* Social financing data shows c.bank targets shadow banking
* C.bank says to keep policy stable with fine-tuning
* Dec new loans 482.5 bln yuan vs f'cast 600 bln yuan
* Dec M2 +13.6 pct yr/yr vs f'cast +13.8 pct
* FX reserves rise $157 bln in Q4 to $3.82 trillion
By Aileen Wang and Kevin Yao
BEIJING, Jan 15 China's new bank lending slowed
more than expected in December and broad money supply growth
also eased, highlighting the policy tightrope the central bank
must walk as it tries to contain risky debt levels without
braking the economy too hard.
There is little sign of a sharp tightening in monetary
policy, but rising money market rates and bond yields in recent

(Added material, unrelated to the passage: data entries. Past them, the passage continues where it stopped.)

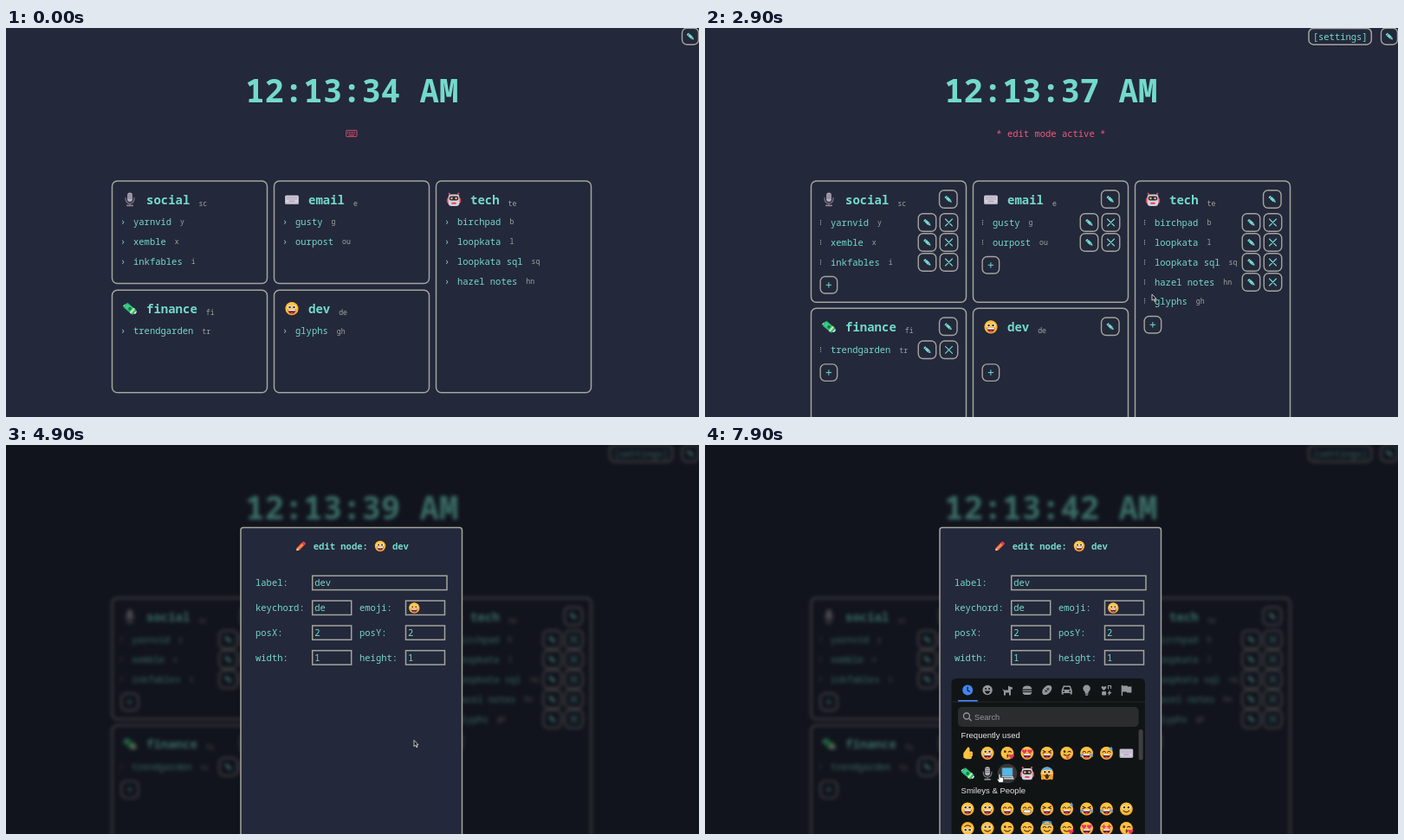
Animation of 800x450 px, one loop 8000 ms. Source, as an HTML page:

```html
<!DOCTYPE html>
<html lang="en">
<head>
<meta charset="utf-8">
<title>Start page</title>
<style>
html, body { margin: 0; width: 100%; height: 100%; overflow: hidden; background: #24283b; }
svg { display: block; width: 800px; height: 450px; font-family: "Noto Sans Mono", monospace; }
text { white-space: pre; }
.ui { font-family: "Liberation Sans", Arial, sans-serif; }
</style>
</head>
<body>
<svg id="stage" viewBox="0 0 800 450"></svg>
<script>
const LOOP = 8000, STEP = 100;
const BG = '#24283b', TEAL = '#73daca', RED = '#f7567c', LINE = '#a3a59b', DARK = '#4a2b1d';
const CHAR = 6.3, BIG_CHAR = 8.4;
const stage = document.getElementById('stage');

const cards = [
  { icon: 'mic', name: 'social', key: 'sc', col: 0, row: 0, items: [['yarnvid', 'y'], ['xemble', 'x'], ['inkfables', 'i']] },
  { icon: 'keyboard', name: 'email', key: 'e', col: 1, row: 0, items: [['gusty', 'g'], ['ourpost', 'ou']] },
  { icon: 'robot', name: 'tech', key: 'te', col: 2, row: 0, tall: true,
    items: [['birchpad', 'b'], ['loopkata', 'l'], ['loopkata sql', 'sq'], ['hazel notes', 'hn']] },
  { icon: 'money', name: 'finance', key: 'fi', col: 0, row: 1, items: [['trendgarden', 'tr']] },
  { icon: 'og', name: 'dev', key: 'de', col: 1, row: 1, items: [] }
];
const moved = ['glyphs', 'gh'];

// Pointer path: time, x, y
const route = [
  [300, 803, 18], [500, 791, 10], [1000, 791, 10], [1350, 322, 373], [1500, 322, 373], [1800, 332, 280],
  [2100, 335, 276], [2600, 510, 306], [2800, 516, 308], [3100, 516, 308], [3500, 504, 321], [4200, 504, 321],
  [4700, 471, 341.5], [5000, 471, 341.5], [5300, 482, 187], [5400, 482, 187], [5700, 470, 455],
  [7300, 400, 455], [7800, 340, 381]
];

const text = (x, y, s, size = 10.5, fill = TEAL, more = '') =>
  `<text x="${x}" y="${y}" font-size="${size}" fill="${fill}" ${more}>${s}</text>`;
const bold = (x, y, s, size) => text(x, y, s, size, TEAL, 'font-weight="700"');
const rect = (x, y, w, h, rx, fill = 'none', more = '') =>
  `<rect x="${x}" y="${y}" width="${w}" height="${h}" rx="${rx}" fill="${fill}" ${more}/>`;
const dot = (x, y, r, fill) => `<circle cx="${x}" cy="${y}" r="${r}" fill="${fill}"/>`;
const fill = (d, color) => `<path d="${d}" fill="${color}"/>`;
const line = (d, color, w = 1) =>
  `<path d="${d}" fill="none" stroke="${color}" stroke-width="${w}" stroke-linecap="round"/>`;
const at = (x, y, body, scale = 1, turn = 0) =>
  `<g transform="translate(${x} ${y}) rotate(${turn}) scale(${scale})">${body}</g>`;
const frame = (x, y, w, h, rx) => rect(x, y, w, h, rx, 'none', `stroke="${LINE}" stroke-width="1.5"`);

// Emoji live in a box of about 16 units around the origin
const heart = (x, y, s) => at(x, y, fill('M0 2C-4-1-1.6-3 0-1.2C1.6-3 4-1 0 2', '#f0306a'), s);
const eyes = {
  o: dot(-2.7, -1.8, 2.1, '#fff') + dot(2.7, -1.8, 2.1, '#fff') + dot(-2.5, -1.7, 1.3, DARK) + dot(2.5, -1.7, 1.3, DARK),
  '^': line('M-4.6-1q1.7-2.6 3.4 0M1.2-1q1.7-2.6 3.4 0', DARK, 1.2),
  x: line('M-4.8-3l3 1.5-3 1.2M4.8-3l-3 1.5 3 1.2', DARK, 1.1),
  w: dot(-2.7, -1.8, 1.4, DARK) + line('M1.2-1.4q1.7-1.5 3.4 0', DARK, 1.2),
  h: heart(-3.2, -2, 1.3) + heart(3.2, -2, 1.3),
  s: at(-3.1, -2, fill('M0-3L1-1 3 0 1 1 0 3-1 1-3 0-1-1Z', '#ef3370')) + at(3.1, -2, fill('M0-3L1-1 3 0 1 1 0 3-1 1-3 0-1-1Z', '#ef3370'))
};
const mouths = {
  g: fill('M-4.6 1H4.6Q4 6 0 6T-4.6 1', '#6b2030') + rect(-4, 1, 8, 1.6, .6, '#fff') + fill('M-2 5.2Q0 3.2 2 5.2Q0 6.4-2 5.2', '#f0506a'),
  t: rect(-4.4, 1, 8.8, 3.8, 1.9, '#fff', `stroke="${DARK}" stroke-width=".6"`),
  s: line('M-3.4 2.2Q0 5.2 3.4 2.2', DARK, 1.2),
  k: line('M0 1.6q2 .6 0 1.6q2 .6 0 1.6', DARK, 1.1),
  p: line('M-3.6 1.6Q0 4 3.6 1.6', DARK, 1.2) + rect(-.6, 2.6, 3.2, 4, 1.6, '#f0506a')
};
const extras = {
  d: fill('M5.4-8Q9-3.4 5.6-3.2T5.4-8', '#4aa8f0'),
  j: fill('M-4.4-.6Q-9 3-7 4.4T-4.4-.6M4.4-.6Q9 3 7 4.4T4.4-.6', '#4aa8f0'),
  a: `<ellipse cy="-6.6" rx="5" ry="1.7" fill="none" stroke="#4ba5f5" stroke-width="1.3"/>`,
  v: heart(5, 4, 1.4)
};
const face = code => {
  const [e, m, x] = code;
  const body = dot(0, 0, 7.6, '#f9a62b') + dot(-.3, -.6, 6.8, '#ffc342') + eyes[e] + mouths[m] + (extras[x] || '');
  return x === 'u' ? at(0, 0, body, 1, 180) : body;
};
const pictures = {
  mic: rect(-3, -8, 6, 10.5, 3, '#b5b0bd') + line('M-2.6-5.6H2.6M-2.6-3.6H2.6M-2.6-1.6H2.6', '#69656f', .8) +
    line('M-5-2Q-5 4.4 0 4.4T5-2M0 4.4V6.6', '#77727e', 1.3) + rect(-4, 6, 8, 1.8, .8, '#8b8691'),
  keyboard: rect(-8, -5, 16, 10.5, 1.5, '#b7afc3') + rect(-7, -4.2, 14, 8, 1, '#d8d1df') +
    `<path d="M-6-2.5H6M-6-.3H6" stroke="#aaa2b6" stroke-width="1.3" stroke-dasharray="1.4 .7"/>` + rect(-3.5, 1.3, 7, 1.3, .4, '#aaa2b6'),
  robot: rect(-8.2, -2, 16.4, 6, 1.5, '#e0444e') + line('M-5-4V-7M5-4V-7', '#b9b4c0') + dot(-5.4, -7, 1.1, '#e0444e') + dot(5.4, -7, 1.1, '#e0444e') +
    rect(-6.5, -6, 13, 13.5, 4, '#d6d0dc') + rect(-5.3, -4, 10.6, 5, 2.2, '#2c2a3c') +
    dot(-2.6, -1.5, 1.3, '#ffb34d') + dot(2.6, -1.5, 1.3, '#ffb34d') + rect(-2.8, 3.2, 5.6, 2, 1, '#e0445a'),
  money: fill('M-8-3Q-4-8-2-3L-4 0ZM8 3Q7 8 2 5L4 1Z', '#eee8f2') +
    at(0, 0, rect(-7, -3.7, 14, 7.4, 1, '#20a86b') + rect(-6, -2.7, 12, 5.4, .6, '#36cf83') + dot(0, 0, 1.9, '#137c52') + rect(2.8, -3.7, 1.8, 7.4, 0, '#e9e3a5'), 1, 40),
  laptop: rect(-6.5, -7, 13, 10, 1, '#7d8794') + rect(-5.6, -6, 11.2, 8, .4, '#4fb9ec') + fill('M-6.5 3H6.5L8 7H-8Z', '#b8c6d1') + line('M-5 4.6H5', '#65737e', .9),
  thumb: fill('M-5 0L0-7Q3-8 2.3-2H5Q7-1 5.8 1Q6.6 3 5 4Q5 7 2 7H-2L-5 5Z', '#ffc342') + line('M2 1H5M2 4H4.5', '#e89a2c', .8),
  scream: face('os') + fill('M-7-3Q-5-7.6 0-7.6T7-3Q0-6-7-3', '#54a6ed') + `<ellipse cy="3.6" rx="2" ry="3" fill="${DARK}"/>` +
    rect(-7, 1, 3.4, 6.5, 1.7, '#f5a12b') + rect(3.6, 1, 3.4, 6.5, 1.7, '#f5a12b')
};
const emoji = (name, x, y, scale) => at(x, y, pictures[name] || face(name), scale);

const icons = {
  pencil: c => at(0, 0, rect(-4.6, -1.6, 1.8, 3.2, .7, c) + rect(-2.5, -1.6, 5, 3.2, 0, c) + fill('M2.8-1.6L5.6 0 2.8 1.6Z', c), 1, 43),
  cross: c => line('M-4-4L4 4M4-4L-4 4', c, 1.1),
  plus: c => line('M-2.8 0H2.8M0-2.8V2.8', c, 1)
};

function pointer(t) {
  const next = route.findIndex(p => p[0] > t);
  if (next === 0) return [900, 900];
  if (next < 0) return route[route.length - 1].slice(1);
  const [t0, x0, y0] = route[next - 1], [t1, x1, y1] = route[next];
  const u = (t - t0) / (t1 - t0), k = u * u * (3 - 2 * u);
  return [x0 + (x1 - x0) * k, y0 + (y1 - y0) * k];
}

function page(t, [px, py]) {
  const edit = t >= 600, dragging = t >= 1500 && t < 3000;
  const holder = t < 1600 ? 'dev' : t < 2300 ? 'email' : 'tech';

  const button = (cx, cy, size, icon) => {
    const half = size / 2;
    const hot = t < 4900 && !dragging && Math.abs(px - cx) < half && Math.abs(py - cy) < half;
    const style = `stroke="${hot ? RED : LINE}" stroke-width="1.4" ${hot ? 'stroke-dasharray="2 1"' : ''}`;
    return rect(cx - half, cy - half, size, size, 5.5, 'none', style) + at(cx, cy, icons[icon](hot ? RED : TEAL));
  };

  const card = c => {
    const left = 122.5 + 187 * c.col, top = 177 + c.row * (edit ? 147.3 : 126.2);
    const high = edit ? 140.3 : 118.5, pitch = edit ? 147.3 : 126.2;
    const items = c.name === holder ? [...c.items, moved] : c.items;
    let out = frame(left, top, 179, c.tall ? high + pitch : high, 6);
    out += emoji(c.icon, left + 20.5, top + 21.5, 1);
    out += bold(left + 39.5, top + 27, c.name, 14);
    out += text(left + 49.5 + c.name.length * BIG_CHAR, top + 28.5, c.key, 8.2, LINE);
    if (edit) out += button(left + 158.3, top + 21, 20.5, 'pencil');
    items.forEach(([label, key], i) => {
      const lifted = dragging && label === moved[0];
      const cy = top + (edit ? 48 : 47) + 23 * i - (lifted ? 1.2 : 0), x = left + (edit ? 22.5 : 24.5);
      out += edit
        ? `<path d="M${left + 11} ${cy - 3}v7" stroke="${LINE}" stroke-width="1.1" stroke-dasharray="1.2 1.1"/>`
        : text(left + 9.5, cy + 4, '›');
      out += text(x, cy + 4, label) + text(x + 10 + label.length * CHAR, cy + 3.3, key, 8.2, LINE);
      if (edit && !lifted) out += button(left + 134, cy, 20.5, 'pencil') + button(left + 159, cy, 20.5, 'cross');
    });
    if (edit) {
      const slots = items.length + (c.name === 'dev' && dragging && holder !== 'dev' ? 1 : 0);
      out += button(left + 20.4, top + 51.3 + 23 * slots, 19.5, 'plus');
    }
    return out;
  };

  const second = 34 + Math.floor((t + 500) / 1000);
  let out = bold(276.2, 85.5, `12:13:${second} AM`, 37.3) + button(790, 9.7, 19, 'pencil');
  if (edit) {
    out += frame(697, .5, 72.3, 18.7, 5.5) + text(701.7, 13.6, '[settings]');
    out += text(336.3, 125.7, '* edit mode active *', 10.5, RED);
  } else {
    out += rect(392.8, 118.4, 12.2, 7.2, .5, 'none', `stroke="${RED}" stroke-width=".8"`) +
      `<path d="M394.2 120.4h9.6M394.2 122.1h9.6" stroke="${RED}" stroke-width=".9" stroke-dasharray="1 .6"/>` +
      line('M396 124h5.6', RED, .8);
  }
  return out + cards.map(card).join('');
}

const field = (x, y, w, value) => frame(x, y - 12, w, 16.3, 0) + text(x + 2.5, y, value);

function modal() {
  const pencil = at(340.5, 117, rect(-5, -2.2, 9, 4.4, 0, '#f0653a') + rect(-5, -.8, 9, 1.5, 0, '#ff9a4d') +
    rect(3, -2.2, 3.6, 4.4, 1.2, '#e43b55') + fill('M-5-2.2L-8 0-5 2.2Z', '#f4d3a5'), .95, -45);
  return rect(271, 95.5, 255.5, 380, 3, BG, `stroke="${LINE}" stroke-width="1.5"`) + pencil +
    bold(354.8, 121, 'edit node:') + emoji('og', 432, 117, .82) + bold(446, 121, 'dev') +
    text(288, 163.3, 'label:') + field(353.7, 163.3, 155.3, 'dev') +
    [['keychord:', 'de', 'emoji:', ''], ['posX:', '2', 'posY:', '2'], ['width:', '1', 'height:', '1']].map(([a, va, b, vb], i) => {
      const y = 192.2 + 28.8 * i;
      return text(288, y, a) + field(353.7, y, 45, va) + text(408, y, b) + field(461.5, y, 45, vb);
    }).join('') + emoji('og', 471.3, 188.6, .82);
}

const GREY = '#94979b', PANEL = '#111415';
const tabs = [
  dot(0, 0, 6, '#4285f4') + line('M0-3.4V.4L2.3 1.7', PANEL, 1.2),
  dot(0, 0, 5.7, GREY) + dot(-2, -1.5, 1, PANEL) + dot(2, -1.5, 1, PANEL) + fill('M-3.4 1H3.4Q2 4.4 0 4.4T-3.4 1', PANEL),
  fill('M-6-2L-4 0H1V-5L3-4 6-3V-1H4V6H2V3H-2V6H-4V2Z', GREY),
  fill('M-5.5-1Q-5-5 0-5T5.5-1ZM-5.5 2.6H5.5Q5 5.4 3 5.4H-3Q-5 5.4-5.5 2.6Z', GREY) + line('M-5 .8H5', GREY, 1.2),
  at(0, 0, `<ellipse rx="6.6" ry="4.3" fill="${GREY}"/>` + line('M-3 0H3M-1.5-1.4V1.4M1.5-1.4V1.4', PANEL, .9), 1, -45),
  fill('M-6 0L-4-5H4L6 0V5H4V3.5H-4V5H-6Z', GREY) + fill('M-4-.6L-3-3.6H3L4-.6Z', PANEL) + dot(-3.5, 1.5, .9, PANEL) + dot(3.5, 1.5, .9, PANEL),
  dot(0, -1.7, 4.2, GREY) + rect(-2, 1, 4, 3.2, 0, GREY) + rect(-1.7, 4.8, 3.4, 1.4, .7, GREY),
  at(-3, -2, fill('M0 2C-4-1-1.6-3 0-1.2C1.6-3 4-1 0 2', GREY), 1.3) + line('M2-1.5V-5H5V-2', GREY, 1.2) + rect(-5.4, 1.4, 5, 4.6, 1, GREY) + fill('M4 0L1 4H3L2 7 6 2.6H4Z', GREY),
  line('M-5-5V6', GREY, 1.4) + fill('M-4.5-5H1L2-4H6V3H1L0 2H-4.5Z', GREY)
];
const grid = [
  [356.5, 'thumb og wkv hg xg wp ^gj ^gd keyboard'],
  [380, 'money mic laptop robot scream'],
  [421, 'og og ^g ^t xg ^gd xgj ^gj os'],
  [443.5, 'osu os ws ^s ^sa ^sv hg sg wkv']
];

function picker(t, [px, py]) {
  const column = i => 303.2 + 22.9 * i;
  const caption = (y, s) => text(295.6, y, s, 9.5, '#e6e7e8', 'class="ui"');
  let out = `<path d="M284.5 460V276q0-6 6-6h211.500q6 0 6 6v184Z" fill="${PANEL}"/>`;
  out += tabs.map((tab, i) => at(column(i), 283.5, tab)).join('');
  out += rect(284.5, 296.7, 223.500, .8, 0, '#2b2d2f') + rect(292, 295, 23, 1.8, .9, '#4285f4');
  out += rect(292, 303, 208.6, 23, 5, '#2a2c2e');
  out += `<circle cx="302" cy="313.500" r="3.500" fill="none" stroke="${GREY}" stroke-width="1.300"/>` + line('M304.7 316.3l2.500 2.500', GREY, 1.3);
  out += text(311, 317.8, 'Search', 9.2, GREY, 'class="ui"');
  out += caption(338.5, 'Frequently used') + caption(402.5, 'Smileys &amp; People');
  for (const [y, row] of grid) {
    row.split(' ').forEach((name, i) => {
      const x = column(i);
      if (t >= 7300 && Math.hypot(px - x, py - y) < 11.4) out += dot(x, y, 11.3, '#35383a');
      out += emoji(name, x, y, .98);
    });
  }
  if (t >= 7400) out += rect(500.6, 329, 5, 35.500, 2.500, '#3d3f41');
  return out;
}

const outline = 'stroke-width=".8" stroke-linejoin="round"';
const cursors = {
  arrow: `<path d="M0 0V7.200L1.700 5.700 2.900 8.300 4 7.800 2.900 5.300H5Z" fill="#111" stroke="#eee" ${outline}/>`,
  grab: `<path d="M-3 0Q-3-2-1.500-1V-3Q-.5-4.500 .5-3.200Q2-4.500 2.500-2.700Q4-3.300 4 0Q4 4 2.500 4.500H-1Z" fill="#fff" stroke="#222" ${outline}/>`,
  hand: `<path d="M-1 0Q0-1.500 1 0V3.500Q2 2.500 2.800 3.600Q4.800 3 4.800 5Q4.800 9 3.300 9.500H-.5L-3 5.800Q-2.500 4.500-1 6Z" fill="#fff" stroke="#222" ${outline}/>`
};
const cursorKind = t =>
  (t >= 1300 && t < 1500) || (t >= 3500 && t < 4300) ? 'grab' : t >= 7300 ? 'hand' : 'arrow';

function draw(t) {
  const p = pointer(t), open = t >= 4900;
  let out = '<defs><filter id="soft" filterUnits="userSpaceOnUse" x="-20" y="-20" width="840" height="490"><feGaussianBlur stdDeviation="2"/></filter></defs>';
  out += rect(0, 0, 800, 450, 0, BG);
  out += `<g ${open ? 'filter="url(#soft)"' : ''}>${page(t, p)}</g>`;
  if (open) out += rect(0, 0, 800, 450, 0, '#000', 'opacity=".5"') + modal();
  if (t >= 5400) out += picker(t, p);
  stage.innerHTML = out + at(...p, cursors[cursorKind(t)]);
}

let shown = -1;
function tick() {
  const t = Math.floor(performance.now() % LOOP / STEP) * STEP;
  if (t !== shown) draw(shown = t);
  requestAnimationFrame(tick);
}
tick();
</script>
</body>
</html>
```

months indicate the People's Bank of China is committed to
removing excessive debt from the economy to head off potential
But analysts also believe the central bank still needs to
support economic growth, and Chinese leaders have pledged to
keep growth steady in 2014 while driving long-term reform to put
the economy on to a more sustainable footing.
"With inflationary pressures remaining modest, we expect the
PBOC to keep the current monetary policy in place," said Sun
Junwei, China economist at HSBC in Beijing, in a research note.
"Even so, we think the PBOC will still strike a balance
between mitigating financial risks on the one hand, and
stabilising growth on the other."
Chinese banks made 482.5 billion yuan ($79.9 billion) worth
of new yuan loans in December, lower than a forecast of 600
billion yuan and considerably less than the previous month's
624.6 billion yuan, central bank data showed on Wednesday.
But analysts believe the slowdown in bank lending also
reflected seasonal factors, namely the need for lenders to hold
more cash to meet year-end regulatory requirements.
Indeed, the Shanghai Securities News reported on Wednesday
that the top four state banks stepped up the pace of new lending
in January, handing over 320 billion yuan in the first 12 days
of the month, versus 270 billion yuan over the same period a
year earlier. The newspaper also cited sources saying new loans
could top 1 billion yuan in January.
Broad M2 money supply rose 13.6 percent last month from a
year earlier, the PBOC said, missing the forecast in a Reuters
poll of a 13.8 percent rise and was below a 14.2 percent rise
recorded in November.
"Slowing M2 growth in December showed the central bank's
tightening measures had started to bite," said Jiang Chao,
economist at Haitong Securities in Shanghai.
"But the money and credit data will have limited impact on
policy direction. We expect there will be no big change in
central bank's monetary policy in 2014," Jiang said.
Still, the rise in M2 surpassed the central bank's target of
13 percent, which the PBOC is seen maintaining over 2014.
The weaker-than-expected money supply and loan growth data
deepened concerns about tightening liquidity in the mainland and
China shares again underperformed most of Asia early on
Wednesday, limiting gains in Hong Kong.
The data added to fears of further cash squeezes in China's
money markets after regulators announced the resumption of
initial public offerings of shares.
With a backlog of more than 700 IPO applications and about 50
approved so far, investors have frowned at the prospect of
increased competition for limited funds with the resumption of
A-share initial public offerings after a halt of more than a
year. Larger offerings could lock up considerable amounts of
SHADOW BANKING TARGETED
New bank loans rose 8 percent in 2013 from the previous year
to 8.89 trillion yuan, the central bank data showed, a modest
slowdown from 10 percent growth in 2012.
China's total social financing (TSF), a broad measure of
liquidity in the economy, was 1.23 trillion yuan in December,
unchanged from November.
Over 2013, TSF grew 9 percent from the previous year to
17.29 trillion yuan. Growth slowed sharply from 23 percent in
2012, supporting the view that the central bank has been
targeting riskier shadow financing.
The proportion of formal bank loans in the TSF fell to just
over 50 percent in 2013 compared to over 90 percent a decade
ago, as off-balance sheet financing soars.
Sheng Songcheng, head of the statistical department at the
PBOC, told a news conference that the central bank will actively
guide shadow banking activities to support the real economy,
while working to head off potential risks.
"We will continue to implement prudent monetary policy this
year and make appropriate fine-tuning and pre-emptive
adjustments in policy to make monetary conditions not too tight
or too loose," he said.
China's foreign exchange reserves, the world's largest, rose
$157 billion in the fourth quarter to $3.82 trillion at
end-2013, indicating sustained capital inflows.
The government is due to release fourth-quarter GDP data on
Jan 20. Economists polled by Reuters forecast annual economic
growth could slow to 7.6 percent in the Q4, putting 2013 growth
on track for the weakest showing in 14 years.
Chinese leaders have pledged reasonable growth in 2014, and
sources at top government think tanks told Reuters they expect a
growth target of 7.5 percent, the same as for 2013.